“If you fail to prepare, you prepare to fail”

1.) Say it with very limited lip movement and no other facial gestures. This is how monotone people speak, can you feel how constraining this is?

2.) Say it and lift your eyebrows up and down at the same time. Do you hear a change?

3.) Say it and over-enunciate the words with your mouth. Notice a difference?
Another way to play with your voice is to use vocal accents. These include varying the volume and the speed of your voice and “popping” your words. Try saying the following sentence while emphasizing (popping) each word separately:

“Why do you love?”

“WHY do you love”; “Why DO you love”; “Why do YOU love”; “Why do you LOVE.” Do you see how the skill of popping makes such a big difference? It transforms the meaning of the sentence. Speakers who know how to use vocal accents effectively, can bring their words to life and connect to the hearts and minds of their audiences.

Make your speech a dialogue, not a monologue

Too many speeches these days are a one-way street. A unidirectional transfer of information from one brain to many. This model is flawed because people don’t remember what you tell them, they remember how you make them feel.

An effective way to activate your audience into feeling something is to make every speech you give a conversation. From the point of view of creating your content, simulate a dialogue. Imagine yourself as the audience asking “who”, “what”, “where”, “why”, and “how” questions. In your speaking, you can actually say: “You might be asking yourself, WHY is this important”; or “Raise your hand if you are curious about HOW this works”. Your aim is to engage your audience in a two-way exchange so that they feel involved. Audience participation is an excellent conduit for this.

Tension is the enemy of connection

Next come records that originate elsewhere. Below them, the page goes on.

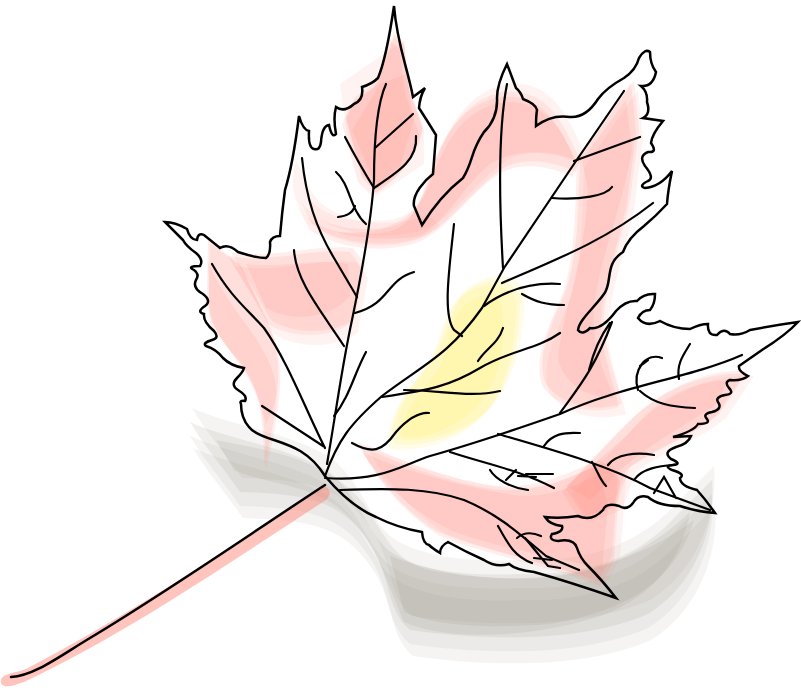
<!DOCTYPE html>
<html lang="en">
<head>
<meta charset="utf-8">
<title>Maple leaf</title>
<style>
:root { --paper: #fff; --ink: #000; --coral: #ff7d6b; --lemon: #fbe84a; --shade: #8f8576; }
html, body { margin: 0; background: var(--paper); overflow: hidden; }
svg { display: block; width: 801px; height: 691px; }
.coral { fill: var(--coral); }
.lemon { fill: var(--lemon); }
.shade { fill: var(--shade); }
.wash { fill-opacity: .13; }
.faint { fill-opacity: .09; }
.ink { fill: none; stroke: var(--ink); stroke-width: 2.5; stroke-linejoin: miter; stroke-linecap: round; }
.veins { stroke-width: 2.2; }
</style>
</head>
<body>
<svg viewBox="0 0 801 691" role="img" aria-label="Ink drawing of a maple leaf with loose coral, yellow and grey washes">
<defs>
  <path id="wash-top" d="M394 36L404 46L409 90L423 130C416 160 398 178 376 192L362 178L346 120L355 100L378 84Z"/>
  <path id="wash-arch" d="M298 196C312 224 345 232 385 228C412 224 420 206 430 176C444 132 466 98 504 92C545 88 562 118 580 160L576 172C556 162 520 154 498 172C470 192 452 222 424 236C390 250 338 244 312 224Z"/>
  <path id="wash-right" d="M634 80L639 130L630 200C622 240 606 280 604 318C604 350 616 376 622 404C596 412 562 406 546 384C536 362 548 330 562 300C578 262 578 216 580 158Z"/>
  <path id="wash-left" d="M208 240L240 264L270 328C282 360 280 390 270 440L264 466C264 420 260 390 240 362C216 334 206 318 207 290Z"/>
  <path id="wash-left-arm" d="M228 256C270 264 310 248 350 252L362 268L352 322C330 340 290 338 268 324L250 292Z"/>
  <path id="wash-low" d="M360 446C400 464 450 484 500 490C550 492 572 474 602 464L620 480L614 560L600 586C550 566 490 556 440 536C410 518 378 484 360 446Z"/>
  <path id="wash-tip" d="M744 374C700 372 660 392 628 422C600 450 580 472 562 492L580 520L612 508L626 470C660 446 690 438 716 416Z"/>
  <path id="wash-glow" d="M462 294C486 276 510 276 520 296C520 340 510 384 488 410C462 438 420 448 394 444C386 424 406 390 426 368C444 346 444 314 462 294Z"/>
  <path id="wash-shadow" d="M190 422C230 440 284 446 326 470C356 490 366 530 388 550C420 574 480 576 520 574C590 576 640 556 676 516L712 480C716 530 694 586 648 614C580 644 480 640 410 630C384 608 392 572 366 538C340 502 310 494 240 492C222 466 204 446 190 422Z"/>
</defs>

<g id="ground-shadow" class="shade wash">
  <use href="#wash-shadow"/>
  <use href="#wash-shadow" class="faint" y="14"/>
  <use href="#wash-shadow" class="faint" x="3" y="26"/>
  <use href="#wash-shadow" class="faint" x="2" y="-14"/>
  <path d="M216 440C280 452 330 462 364 504C388 540 396 566 440 572C520 584 610 588 690 512C680 570 640 608 580 622C510 640 440 638 404 622C390 590 380 552 352 520C320 484 270 486 234 470Z"/>
  <path d="M390 556C480 590 600 590 694 520C676 580 630 610 550 624C500 628 440 628 404 612Z"/>
</g>

<g id="yellow-glow" class="lemon wash">
  <use href="#wash-glow"/>
  <use href="#wash-glow" x="-4" y="5"/>
  <use href="#wash-glow" x="5" y="-5"/>
  <path d="M464 306C480 292 498 292 502 306C508 350 496 388 474 410C450 430 420 442 402 436C398 420 416 396 434 376C452 352 446 326 464 306Z"/>
</g>

<g id="coral-washes" class="coral wash">
  <use href="#wash-top"/>
  <use href="#wash-top" x="-4" y="4"/>
  <use href="#wash-top" y="-3"/>
  <path d="M380 84L406 74L414 120L400 166L376 186L352 130Z"/>
  <path class="faint" d="M340 84L404 40L410 92L424 130L424 164L376 196L348 140Z"/>
  <use href="#wash-arch"/>
  <use href="#wash-arch" x="-3" y="5"/>
  <use href="#wash-arch" class="faint" x="4" y="-8"/>
  <path d="M432 178C450 130 470 108 504 102C545 100 560 126 576 160C550 150 516 148 490 164C460 190 448 220 420 236C400 240 360 240 336 232C380 236 416 224 432 178Z"/>
  <path class="faint" d="M296 160C288 190 294 214 330 236C380 254 420 244 440 226L428 214C390 232 320 224 306 180Z"/>
  <use href="#wash-right"/>
  <use href="#wash-right" x="-3" y="3"/>
  <use href="#wash-right" class="faint" x="4" y="10"/>
  <path d="M626 100L632 150C620 220 590 280 594 328C596 360 608 380 614 398C588 398 566 386 558 360C562 310 584 270 588 190L582 160Z"/>
  <use href="#wash-left"/>
  <use href="#wash-left" x="2" y="3"/>
  <path d="M208 262C228 310 258 330 272 370C282 396 272 410 266 424C256 376 222 344 210 324Z"/>
  <use href="#wash-left-arm"/>
  <use href="#wash-left-arm" x="3" y="-4"/>
  <use href="#wash-left-arm" class="faint" x="6" y="10"/>
  <path d="M246 264C290 268 310 258 348 264L350 296C330 320 290 322 266 308Z"/>
  <use href="#wash-low"/>
  <use href="#wash-low" x="-2" y="-4"/>
  <use href="#wash-low" class="faint" x="6" y="-2"/>
  <path d="M362 452C410 474 470 488 520 496C560 496 580 482 600 474L608 506L602 570C560 556 500 550 450 530C410 510 384 484 362 452Z"/>
  <use href="#wash-tip"/>
  <use href="#wash-tip" x="4" y="-3"/>
  <use href="#wash-tip" class="faint" x="10" y="2"/>
  <path d="M728 380C680 382 650 408 630 432C610 452 590 466 566 486L590 500L620 470C660 436 690 424 716 404Z"/>
</g>

<path id="stem-wash" class="coral" fill-opacity=".45" d="M323 486C332 488 331 496 326 500C230 562 130 632 24 682C8 688 0 688 1 680C4 672 16 674 28 668C130 614 224 552 323 486Z"/>

<path id="leaf-outline" class="ink" d="M325 476C310 452 292 446 274 440Q254 434 249 427Q241 418 241 404Q239 400 245 401Q248 396 238 390Q230 385 237 378Q243 372 244 368Q231 366 223 358Q216 349 206 346Q202 343 212 340Q220 338 214 331Q203 322 204 314Q196 312 205 306Q212 301 203 294Q192 288 196 280Q200 274 194 270Q186 266 200 266Q204 260 196 253Q186 246 183 240L165 222Q175 222 187 229Q190 240 197 240Q198 232 204 235L220 248Q228 243 238 252Q256 258 266 258Q271 254 270 242Q272 236 280 236Q282 212 285 190Q293 164 299 116Q303 130 309 131Q308 148 314 149Q320 151 321 142Q322 126 329 125Q332 139 336 134Q333 118 336 107Q344 113 354 104Q364 100 362 87Q372 84 378 78C384 64 389 40 394 6C397 44 407 66 413 97L425 88Q420 96 419 108Q428 122 436 135L433 174C425 180 412 194 414 206L422 225Q440 196 463 178C474 160 470 152 484 132Q498 118 497 98Q497 84 507 64L516 88Q521 92 523 99Q536 104 537 110Q536 116 536 126Q552 114 570 117Q586 118 598 99Q606 88 624 78Q636 70 639 58Q645 48 650 52Q650 64 656 72Q653 87 641 86Q648 92 647 102Q651 114 643 118L663 121Q652 134 651 143Q658 153 648 152Q638 156 645 166Q655 178 648 181Q638 186 645 188Q660 187 672 171Q668 190 667 204Q656 216 644 226Q628 238 623 252C604 264 613 282 604 294C594 308 579 320 578 330Q582 336 590 328Q602 330 616 311Q626 300 637 301Q644 293 655 294Q655 304 650 310Q642 310 638 318Q646 328 660 321Q674 329 690 329Q700 324 708 324Q707 336 717 335Q724 327 730 334Q740 336 750 330Q776 325 798 322Q786 335 762 350L739 366Q738 371 748 376Q742 381 730 380Q724 382 729 388Q735 394 725 395Q715 397 718 402Q723 409 712 412Q702 414 707 419Q711 424 698 424Q694 431 673 437L691 436Q688 444 676 447Q662 452 671 459Q683 464 673 465Q663 466 672 470Q686 474 680 478Q680 486 697 490Q706 500 715 513Q698 512 680 506Q658 506 648 497Q638 494 633 503Q627 511 619 506Q606 502 603 510Q592 522 578 516Q560 519 545 517Q550 525 562 526Q564 532 552 534Q548 540 558 541Q574 538 577 548Q580 558 588 566Q602 580 616 598Q570 582 534 572Q516 570 509 564Q496 568 484 560Q466 552 448 542Q440 546 440 553Q432 548 429 545Q423 544 422 532Q398 528 376 517Q350 506 325 476Z"/>

<g id="leaf-veins" class="ink veins">
  <path d="M325 476C338 440 350 424 382 396C424 364 448 356 482 308L504 268L574 164L624 91"/>
  <path d="M327 464C338 400 342 366 352 320C364 262 372 210 374 180C374 134 378 102 386 84"/>
  <path d="M325 478C380 482 400 466 430 456C480 442 520 428 560 414C620 386 690 378 742 355"/>
  <path d="M340 490C390 488 430 488 464 500C498 514 520 534 546 556L579 570"/>
  <path d="M325 448C304 406 288 362 264 328C246 308 230 296 212 264M323 446L262 406"/>
  <path d="M302 158C306 198 316 228 334 258L357 297M294 250C296 282 322 312 344 346"/>
  <path d="M345 137C356 158 364 172 374 188C398 172 418 160 416 136M375 148L413 114"/>
  <path d="M336 172C350 184 350 210 366 224M338 217C346 216 352 214 355 206"/>
  <path d="M355 313C390 304 386 280 414 272M334 416C350 396 354 374 366 352"/>
  <path d="M454 224C450 264 442 314 454 330L462 336M507 84C498 130 499 200 503 268"/>
  <path d="M574 161L640 137M552 198C580 200 606 196 612 187M502 283C560 258 606 240 653 203"/>
  <path d="M484 306C506 290 530 282 560 284M522 294C536 302 546 305 564 305"/>
  <path d="M382 397C430 390 450 386 480 368C510 350 536 350 560 333M404 390C440 390 470 398 500 391M478 361C486 348 498 344 503 328"/>
  <path d="M352 443C372 454 382 452 396 432Q414 412 429 413"/>
  <path d="M560 413C578 388 594 370 612 322M589 370Q596 342 610 323"/>
  <path d="M638 390C632 370 646 352 662 358M640 391C654 404 672 407 695 408M679 379C676 364 684 354 690 344M640 366L648 360"/>
  <path d="M498 434C560 452 610 466 650 488L710 510M544 446C552 434 564 432 580 433M592 462C598 472 600 480 606 486M608 465C616 454 636 452 654 455M634 480C642 468 660 466 674 465M654 493L664 477L676 498"/>
  <path d="M450 452C486 464 520 470 554 488M490 470C496 480 512 488 528 490M506 480L516 470M526 474L553 474M518 476L536 477"/>
  <path d="M498 526C508 544 514 556 532 563M517 538C524 532 532 532 541 536M525 538L548 566L560 568M534 558L552 560"/>
</g>

<path id="stem-line" class="ink" d="M325 485C250 534 170 590 90 638C60 656 34 676 11 677"/>
</svg>
</body>
</html>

Beyond the suggestions shared so far, the very best one is to release tension whenever it surfaces. If you don’t it will tighten the muscles of your face, neck, chest, and lower body, shrinking your presence, limiting the sound of your voice, and making your body rigid. This will chip away your credibility, undermine your message, and make it much harder to connect with your audiences. To reduce tension, get into the habit of warming up your whole body before you speak and aim to keep it tension-free.

No free lunch

The practical suggestions highlighted here are an excellent starting point for those of you who feel called to make more meaningful connections with your audiences. The key to success with this timely and noble goal is to understand that learning the art of effective leadership speaking takes effort and dedication. There is no free lunch. It involves you doing the work of activating the meaning of your words, creating dialogues instead of monologues, and vanquishing tension. When you’ve mastered these elements, there is a lot more to discover about this remarkable art form, especially as it pertains to speaking online, which is how most of us speak in front of audiences these days. Get curious, never stop learning, and stay committed to improving yourself so that you and a growing number of other leaders and changemakers can help make the world a better place, one speech at a time.